◆ **Your goal**:
Search term "stretch": please show all lines in the listing that contain it.

====== Input data

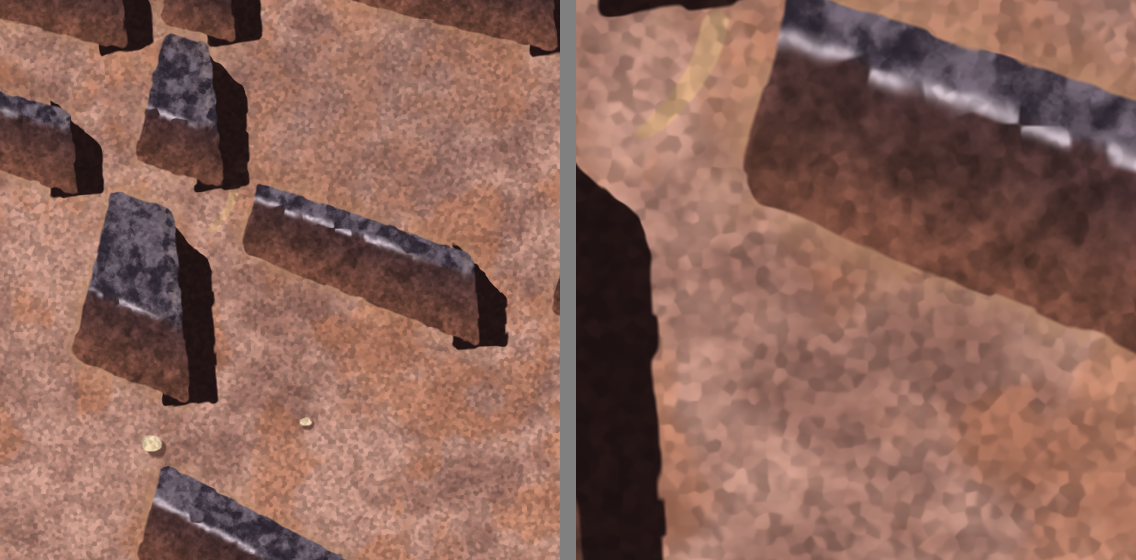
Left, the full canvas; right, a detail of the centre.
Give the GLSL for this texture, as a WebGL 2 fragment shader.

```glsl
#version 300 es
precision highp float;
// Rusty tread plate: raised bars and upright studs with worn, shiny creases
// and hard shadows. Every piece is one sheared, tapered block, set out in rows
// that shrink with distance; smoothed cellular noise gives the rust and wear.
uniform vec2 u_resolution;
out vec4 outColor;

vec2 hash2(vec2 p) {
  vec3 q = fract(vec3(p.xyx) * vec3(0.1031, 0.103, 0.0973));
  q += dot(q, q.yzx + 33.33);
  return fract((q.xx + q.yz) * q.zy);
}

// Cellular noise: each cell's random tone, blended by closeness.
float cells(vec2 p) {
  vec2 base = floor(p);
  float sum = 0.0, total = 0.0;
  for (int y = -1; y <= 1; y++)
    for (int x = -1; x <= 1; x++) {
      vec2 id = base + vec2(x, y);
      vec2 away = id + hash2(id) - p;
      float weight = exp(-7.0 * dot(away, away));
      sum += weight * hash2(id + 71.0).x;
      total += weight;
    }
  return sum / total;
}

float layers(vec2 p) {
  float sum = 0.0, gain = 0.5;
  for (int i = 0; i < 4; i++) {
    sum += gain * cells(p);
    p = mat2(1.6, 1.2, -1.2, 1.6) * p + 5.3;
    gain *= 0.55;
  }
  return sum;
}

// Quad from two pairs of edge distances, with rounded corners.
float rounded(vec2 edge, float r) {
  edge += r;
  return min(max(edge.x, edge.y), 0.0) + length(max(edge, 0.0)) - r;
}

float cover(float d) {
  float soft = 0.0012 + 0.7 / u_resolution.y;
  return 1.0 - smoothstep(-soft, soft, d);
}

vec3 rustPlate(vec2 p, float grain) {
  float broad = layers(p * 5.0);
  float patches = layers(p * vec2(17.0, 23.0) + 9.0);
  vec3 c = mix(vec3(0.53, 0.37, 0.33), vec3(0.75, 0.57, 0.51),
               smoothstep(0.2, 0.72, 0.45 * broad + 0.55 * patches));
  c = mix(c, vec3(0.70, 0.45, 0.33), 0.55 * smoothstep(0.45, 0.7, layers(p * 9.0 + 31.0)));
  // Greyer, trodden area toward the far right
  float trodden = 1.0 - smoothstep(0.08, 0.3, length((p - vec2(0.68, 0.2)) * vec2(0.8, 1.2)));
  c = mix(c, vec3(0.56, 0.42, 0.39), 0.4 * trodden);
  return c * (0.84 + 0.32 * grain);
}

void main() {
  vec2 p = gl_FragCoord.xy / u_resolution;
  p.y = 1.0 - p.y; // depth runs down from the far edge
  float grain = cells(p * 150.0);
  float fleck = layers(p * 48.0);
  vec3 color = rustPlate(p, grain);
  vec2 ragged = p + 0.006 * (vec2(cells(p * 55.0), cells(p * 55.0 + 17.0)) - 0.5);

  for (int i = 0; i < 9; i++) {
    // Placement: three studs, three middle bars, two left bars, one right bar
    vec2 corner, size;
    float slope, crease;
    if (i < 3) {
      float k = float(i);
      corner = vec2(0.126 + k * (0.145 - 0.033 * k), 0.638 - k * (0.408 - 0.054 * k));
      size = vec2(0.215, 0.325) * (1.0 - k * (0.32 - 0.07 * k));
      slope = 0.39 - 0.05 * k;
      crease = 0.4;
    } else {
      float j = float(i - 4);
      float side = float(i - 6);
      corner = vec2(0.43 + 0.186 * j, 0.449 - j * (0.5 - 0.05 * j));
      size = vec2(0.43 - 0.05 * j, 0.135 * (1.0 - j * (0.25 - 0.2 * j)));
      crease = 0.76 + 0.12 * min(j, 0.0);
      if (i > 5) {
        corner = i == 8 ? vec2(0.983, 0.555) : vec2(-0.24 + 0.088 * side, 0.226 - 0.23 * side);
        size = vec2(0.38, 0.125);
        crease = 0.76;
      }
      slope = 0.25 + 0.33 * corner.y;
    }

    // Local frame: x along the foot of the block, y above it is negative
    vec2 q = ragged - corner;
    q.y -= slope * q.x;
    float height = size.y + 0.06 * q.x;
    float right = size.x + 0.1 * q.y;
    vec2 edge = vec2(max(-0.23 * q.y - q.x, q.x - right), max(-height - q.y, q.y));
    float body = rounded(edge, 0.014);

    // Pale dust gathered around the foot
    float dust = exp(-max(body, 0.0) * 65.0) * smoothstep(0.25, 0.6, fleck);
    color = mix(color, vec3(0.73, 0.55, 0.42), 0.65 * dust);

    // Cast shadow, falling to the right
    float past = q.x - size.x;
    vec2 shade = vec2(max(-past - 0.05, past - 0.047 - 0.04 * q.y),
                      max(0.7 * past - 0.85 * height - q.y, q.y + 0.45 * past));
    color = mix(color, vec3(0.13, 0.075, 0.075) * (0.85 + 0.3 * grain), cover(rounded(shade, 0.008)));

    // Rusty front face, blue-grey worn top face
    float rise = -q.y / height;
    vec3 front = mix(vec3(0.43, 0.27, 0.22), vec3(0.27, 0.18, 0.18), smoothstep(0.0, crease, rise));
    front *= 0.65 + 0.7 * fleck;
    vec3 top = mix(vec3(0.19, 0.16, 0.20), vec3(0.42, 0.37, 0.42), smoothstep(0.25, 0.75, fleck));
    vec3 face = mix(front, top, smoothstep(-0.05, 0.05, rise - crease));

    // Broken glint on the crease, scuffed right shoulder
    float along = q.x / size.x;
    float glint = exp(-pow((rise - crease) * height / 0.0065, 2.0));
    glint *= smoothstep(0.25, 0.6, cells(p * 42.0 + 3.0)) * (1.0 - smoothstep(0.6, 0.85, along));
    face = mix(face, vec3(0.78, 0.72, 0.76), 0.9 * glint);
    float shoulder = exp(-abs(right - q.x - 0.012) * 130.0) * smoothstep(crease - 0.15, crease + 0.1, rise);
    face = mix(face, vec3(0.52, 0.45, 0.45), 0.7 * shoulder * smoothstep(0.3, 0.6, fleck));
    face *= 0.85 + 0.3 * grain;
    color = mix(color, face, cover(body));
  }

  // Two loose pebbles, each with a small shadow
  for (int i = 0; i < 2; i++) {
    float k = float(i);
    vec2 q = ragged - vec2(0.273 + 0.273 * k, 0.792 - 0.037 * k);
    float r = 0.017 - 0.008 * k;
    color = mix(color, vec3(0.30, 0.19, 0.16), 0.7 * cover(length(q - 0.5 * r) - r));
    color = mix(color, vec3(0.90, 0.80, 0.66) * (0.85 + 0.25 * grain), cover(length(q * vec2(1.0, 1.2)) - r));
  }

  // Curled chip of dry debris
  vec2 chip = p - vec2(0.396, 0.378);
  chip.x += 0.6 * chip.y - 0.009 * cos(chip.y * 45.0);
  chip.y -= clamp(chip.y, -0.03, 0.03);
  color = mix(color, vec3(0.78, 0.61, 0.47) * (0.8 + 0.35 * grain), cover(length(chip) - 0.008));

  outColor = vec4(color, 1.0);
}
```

============
====== Input data

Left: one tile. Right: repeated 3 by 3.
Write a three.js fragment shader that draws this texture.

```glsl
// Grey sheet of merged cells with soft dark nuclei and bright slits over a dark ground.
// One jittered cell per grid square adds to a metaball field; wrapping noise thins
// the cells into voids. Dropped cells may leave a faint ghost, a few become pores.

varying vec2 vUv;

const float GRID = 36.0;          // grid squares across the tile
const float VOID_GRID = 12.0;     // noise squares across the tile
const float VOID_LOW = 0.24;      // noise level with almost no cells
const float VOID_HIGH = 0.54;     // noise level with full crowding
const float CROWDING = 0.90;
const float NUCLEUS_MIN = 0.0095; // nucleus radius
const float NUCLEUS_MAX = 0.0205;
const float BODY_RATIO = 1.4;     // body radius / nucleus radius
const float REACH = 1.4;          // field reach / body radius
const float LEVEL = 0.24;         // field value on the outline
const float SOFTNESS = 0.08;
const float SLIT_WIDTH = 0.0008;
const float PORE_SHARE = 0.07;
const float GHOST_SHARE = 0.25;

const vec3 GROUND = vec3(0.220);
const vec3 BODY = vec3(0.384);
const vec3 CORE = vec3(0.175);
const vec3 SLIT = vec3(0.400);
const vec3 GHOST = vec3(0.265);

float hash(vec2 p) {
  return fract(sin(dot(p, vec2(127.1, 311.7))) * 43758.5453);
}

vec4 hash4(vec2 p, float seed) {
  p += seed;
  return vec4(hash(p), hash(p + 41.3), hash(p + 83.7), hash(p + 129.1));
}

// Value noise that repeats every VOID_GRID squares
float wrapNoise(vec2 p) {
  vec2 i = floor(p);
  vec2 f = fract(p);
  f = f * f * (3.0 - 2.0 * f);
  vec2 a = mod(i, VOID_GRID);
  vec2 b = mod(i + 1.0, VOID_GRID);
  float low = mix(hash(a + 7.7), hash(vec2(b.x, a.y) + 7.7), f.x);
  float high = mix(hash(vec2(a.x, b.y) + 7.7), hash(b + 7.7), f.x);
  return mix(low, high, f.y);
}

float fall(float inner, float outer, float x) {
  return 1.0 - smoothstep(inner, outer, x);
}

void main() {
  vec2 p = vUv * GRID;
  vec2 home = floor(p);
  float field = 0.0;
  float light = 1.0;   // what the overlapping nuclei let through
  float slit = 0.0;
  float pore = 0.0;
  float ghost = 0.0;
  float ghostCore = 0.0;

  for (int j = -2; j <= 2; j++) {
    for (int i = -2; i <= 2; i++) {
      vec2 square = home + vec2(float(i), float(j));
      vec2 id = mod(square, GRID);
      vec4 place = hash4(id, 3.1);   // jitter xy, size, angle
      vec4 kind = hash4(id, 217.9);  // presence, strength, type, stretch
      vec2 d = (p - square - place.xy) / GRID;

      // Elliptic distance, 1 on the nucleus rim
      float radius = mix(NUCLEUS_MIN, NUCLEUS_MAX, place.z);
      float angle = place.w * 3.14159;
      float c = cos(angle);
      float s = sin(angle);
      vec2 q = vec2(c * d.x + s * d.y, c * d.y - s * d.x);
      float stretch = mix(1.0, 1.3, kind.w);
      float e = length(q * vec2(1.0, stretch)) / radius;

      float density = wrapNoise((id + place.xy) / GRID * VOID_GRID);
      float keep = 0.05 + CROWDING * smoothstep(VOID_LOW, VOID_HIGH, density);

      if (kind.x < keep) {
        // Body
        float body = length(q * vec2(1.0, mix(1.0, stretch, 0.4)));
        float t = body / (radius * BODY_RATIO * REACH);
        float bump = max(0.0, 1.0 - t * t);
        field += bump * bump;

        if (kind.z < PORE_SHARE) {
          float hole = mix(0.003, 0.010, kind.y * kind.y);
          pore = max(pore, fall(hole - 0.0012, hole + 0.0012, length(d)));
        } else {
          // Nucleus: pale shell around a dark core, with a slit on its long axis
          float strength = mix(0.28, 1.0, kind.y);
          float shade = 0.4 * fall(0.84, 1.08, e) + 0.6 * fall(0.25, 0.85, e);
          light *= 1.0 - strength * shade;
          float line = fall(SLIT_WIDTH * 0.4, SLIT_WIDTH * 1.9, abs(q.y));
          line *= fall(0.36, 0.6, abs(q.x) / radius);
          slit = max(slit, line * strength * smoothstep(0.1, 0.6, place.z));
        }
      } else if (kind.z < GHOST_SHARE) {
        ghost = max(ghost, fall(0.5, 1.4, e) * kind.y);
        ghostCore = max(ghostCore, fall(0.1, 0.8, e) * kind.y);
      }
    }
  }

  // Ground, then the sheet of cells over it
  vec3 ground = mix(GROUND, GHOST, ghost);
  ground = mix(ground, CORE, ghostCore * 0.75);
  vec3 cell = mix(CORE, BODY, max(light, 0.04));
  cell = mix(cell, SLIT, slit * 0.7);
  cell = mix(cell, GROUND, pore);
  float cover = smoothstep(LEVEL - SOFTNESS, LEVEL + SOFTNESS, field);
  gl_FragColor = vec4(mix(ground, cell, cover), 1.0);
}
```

============

◆ **Solution for this problem**:
      vec4 kind = hash4(id, 217.9);  // presence, strength, type, stretch
      float stretch = mix(1.0, 1.3, kind.w);
      float e = length(q * vec2(1.0, stretch)) / radius;
        float body = length(q * vec2(1.0, mix(1.0, stretch, 0.4)));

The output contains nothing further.